A plan is devised by the Lilac Fairy to keep putting off the marriage by the Princess requesting more and more impossible gowns. After all those possibilities are exhausted and the impossible gowns get made at the king’s orders, the godmother tells the Princess to ask for the skin of the King’s prized donkey. The reason the donkey is so prized is that he is the King’s bank – he excretes gold coins – to put it politely. The fairy and Princess both are sure he won’t kill his donkey, but sadly he does and presents the skin to the Princess. (Demy thankfully does not show the killing, which appears in one of the children’s animations in the extras.)
The godmother arranges for her to be whisked off to a neighboring domain, disguised (rather poorly one can observe) in the donkey skin as a disgusting dirty scullery maid who slops the pigs. And called – guess what – Donkey Skin. Yet due to the godmother’s magic, when the Princess is alone in her little hut she still looks the beautiful Princess and has lovely surroundings. A visiting young Prince (played by Perrin, who was the sailor in Young Girls of Rochefort – who at the very end is picked up on the road by a truck with his long-sought true love Deneuve as a passenger) strolls by her hut, sees the Princess reflected in her mirror and falls instantly in love. The Prince evidences he is dying of unrequited love and requests to cure it a cake baked by the Princess. She does and puts her ring inside it. He finds it and there follows a completely unnecessary thorough search (again Cinderella) for a lady in the kingdom – only this time it’s not a foot but a finger that must be the right size to fit the ring. (Does this dude have Alzeimer’s already?) Of course she’s finally found and major wedding festivities ensue – doubled because the fairy godmother is now marrying the king.

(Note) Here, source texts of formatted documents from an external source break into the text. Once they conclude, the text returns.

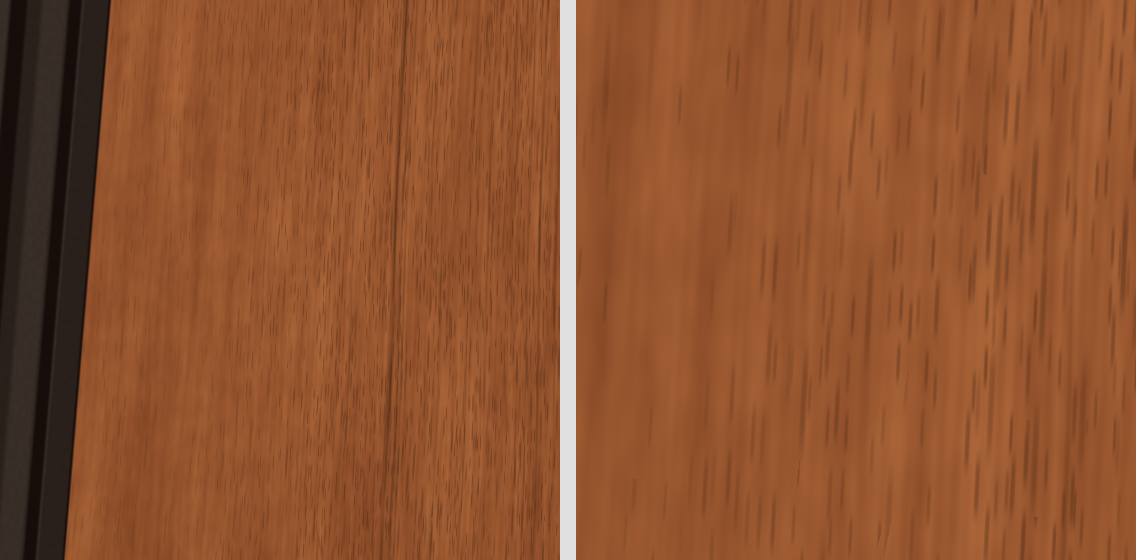
Left, the full canvas; right, a detail of the centre.
Write a WebGL 2 fragment shader that draws this texture.

```glsl
#version 300 es
precision highp float;

uniform vec2 u_resolution;
out vec4 fragColor;

const vec3 WOOD_LIGHT = vec3(0.625, 0.360, 0.198);
const vec3 WOOD_DARK = vec3(0.545, 0.297, 0.157);
const vec3 PORE = vec3(0.30, 0.16, 0.08);
const vec3 FRAME_BLACK = vec3(0.085, 0.052, 0.042);
const vec3 FRAME_DARK = vec3(0.162, 0.124, 0.105);
const vec3 FRAME_LIGHT = vec3(0.218, 0.178, 0.152);

vec2 hash2(vec2 cell) {
    uvec2 q = uvec2(ivec2(cell)) * uvec2(1597334673u, 3812015801u);
    uint n = q.x ^ q.y;
    n = (n ^ (n >> 15)) * 2246822519u;
    n ^= n >> 13;
    uint m = n * 3266489917u;
    m ^= m >> 16;
    return vec2(n & 65535u, m & 65535u) / 65535.0;
}

float cornerSlope(vec2 cell, vec2 offset) {
    float angle = 6.28318 * hash2(cell).x;
    return dot(vec2(cos(angle), sin(angle)), offset);
}

float gradientNoise(vec2 p) {
    vec2 i = floor(p), f = p - i;
    vec2 w = f * f * f * (f * (f * 6.0 - 15.0) + 10.0);
    vec2 e = vec2(1.0, 0.0);
    float low = mix(cornerSlope(i, f), cornerSlope(i + e, f - e), w.x);
    float high = mix(cornerSlope(i + e.yx, f - e.yx), cornerSlope(i + 1.0, f - 1.0), w.x);
    return mix(low, high, w.y);
}

float band(float x, float start, float end, float soft) {
    return smoothstep(start - soft, start + soft, x)
         * (1.0 - smoothstep(end - soft, end + soft, x));
}

// Short dark vessels, one possible dash per stretched cell
float poreDashes(vec2 grain, vec2 density, float chance, float seed) {
    vec2 p = grain * density;
    float column = floor(p.x);
    p.y += 7.0 * hash2(vec2(column, seed)).y;
    vec2 cell = vec2(column, floor(p.y));
    vec2 rnd = hash2(cell + seed * 31.0);
    vec2 local = fract(p) - 0.5;
    float across = abs(local.x - (rnd.y - 0.5) * 0.4);
    float line = 1.0 - smoothstep(0.05, 0.29, across);
    float ends = 1.0 - smoothstep(0.15, 0.48, abs(local.y));
    return line * ends * step(rnd.x, chance) * (0.4 + 0.6 * rnd.y);
}

// Long growth line with a wavering strength
float growthLine(vec2 grain, float center, float width, float seed) {
    float x = grain.x - center - 0.004 * gradientNoise(vec2(seed, grain.y * 3.0));
    float strength = 0.65 + 0.8 * gradientNoise(vec2(seed + 4.5, grain.y * 4.0));
    return exp(-x * x / (width * width)) * clamp(strength, 0.15, 1.0);
}

vec3 wood(vec2 uv) {
    // Grain leans with the frame and straightens to the right
    float lean = mix(0.090, 0.028, uv.x);
    vec2 grain = vec2(uv.x - lean * uv.y, uv.y);
    grain.x += 0.006 * gradientNoise(vec2(uv.x * 5.0, uv.y * 2.2));
    float coarse = smoothstep(0.30, 0.62, uv.x);

    float tone = 0.40 + 0.10 * (0.5 - uv.y);
    tone += 0.55 * gradientNoise(grain * vec2(7.0, 1.6) + 3.7);
    tone += 0.75 * gradientNoise(grain * vec2(24.0, 1.8) + 11.3);
    tone += 0.55 * gradientNoise(grain * vec2(62.0, 4.0) + 23.1);
    tone += mix(0.35, 0.85, coarse) * gradientNoise(grain * vec2(150.0, 6.0) + 41.9);
    tone += 0.30 * gradientNoise(grain * vec2(90.0, 38.0) + 57.2);
    tone += 0.30 * gradientNoise(uv * vec2(16.0, 20.0) + 71.4);
    vec3 color = mix(WOOD_LIGHT, WOOD_DARK, clamp(tone, -0.5, 1.7));

    float pores = 0.0;
    for (int i = 0; i < 3; i++) {
        float k = float(i);
        vec2 density = vec2(105.0 + 34.0 * k, 11.0 + 9.0 * k);
        float cluster = gradientNoise(grain * vec2(13.0, 1.5) + 9.0 * k);
        float chance = mix(0.10, 0.30, coarse) + 0.45 * cluster;
        pores = max(pores, poreDashes(grain, density, chance, k + 1.0));
    }
    color = mix(color, PORE, pores * mix(0.22, 0.45, coarse));

    // Dark seam and its fainter neighbours
    float lines = 0.85 * growthLine(grain, 0.681, 0.0028, 2.3);
    lines = max(lines, 0.50 * growthLine(grain, 0.694, 0.0020, 8.6));
    lines = max(lines, 0.55 * growthLine(grain, 0.948, 0.0024, 15.4));
    for (int i = 0; i < 8; i++) {
        float k = float(i);
        vec2 rnd = hash2(vec2(k, 91.0));
        float center = 0.60 + 0.05 * k + 0.03 * rnd.x;
        lines = max(lines, 0.32 * growthLine(grain, center, 0.0018, 3.7 * k + 0.4));
    }
    return mix(color, PORE, lines);
}

// Ridges and grooves measured inward from the frame edge
vec3 frame(float depth, vec2 uv) {
    vec3 color = mix(FRAME_BLACK, FRAME_DARK, band(depth, 0.004, 0.052, 0.003));
    color = mix(color, FRAME_DARK, band(depth, 0.074, 0.149, 0.004));
    color = mix(color, FRAME_LIGHT, band(depth, 0.077, 0.122, 0.006));
    color = mix(color, FRAME_LIGHT, smoothstep(0.174, 0.184, depth));
    color += 0.035 * band(depth, 0.047, 0.051, 0.002);
    return color * (1.0 + 0.07 * gradientNoise(uv * vec2(120.0, 90.0)));
}

void main() {
    vec2 uv = gl_FragCoord.xy / u_resolution;
    float depth = 0.115 + 0.083 * uv.y - uv.x;
    float inside = smoothstep(-0.0025, 0.0025, depth);
    vec3 color = mix(wood(uv), frame(depth, uv), inside);
    fragColor = vec4(color, 1.0);
}
```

The staging and costumes support the enhancement of the fairy tale, and being French are of course tres chic. All the royal retinue who do not have major parts are either blue-skinned for the one kingdom or red for the other – including all the horses. The fairy godmother seems however to have some connections with the 20th century, because she has a modern telephone and even a helicopter! The slow-motion scenes of the Princess gliding thru the woods in her donkey skin to the music of Legrand are captivating. The video transfer is excellent, having been overseen by Jacque’s widow filmmaker Agnes Varda, and the extras are useful for those of us not brought up on Peau d’Âne.
– John Sunier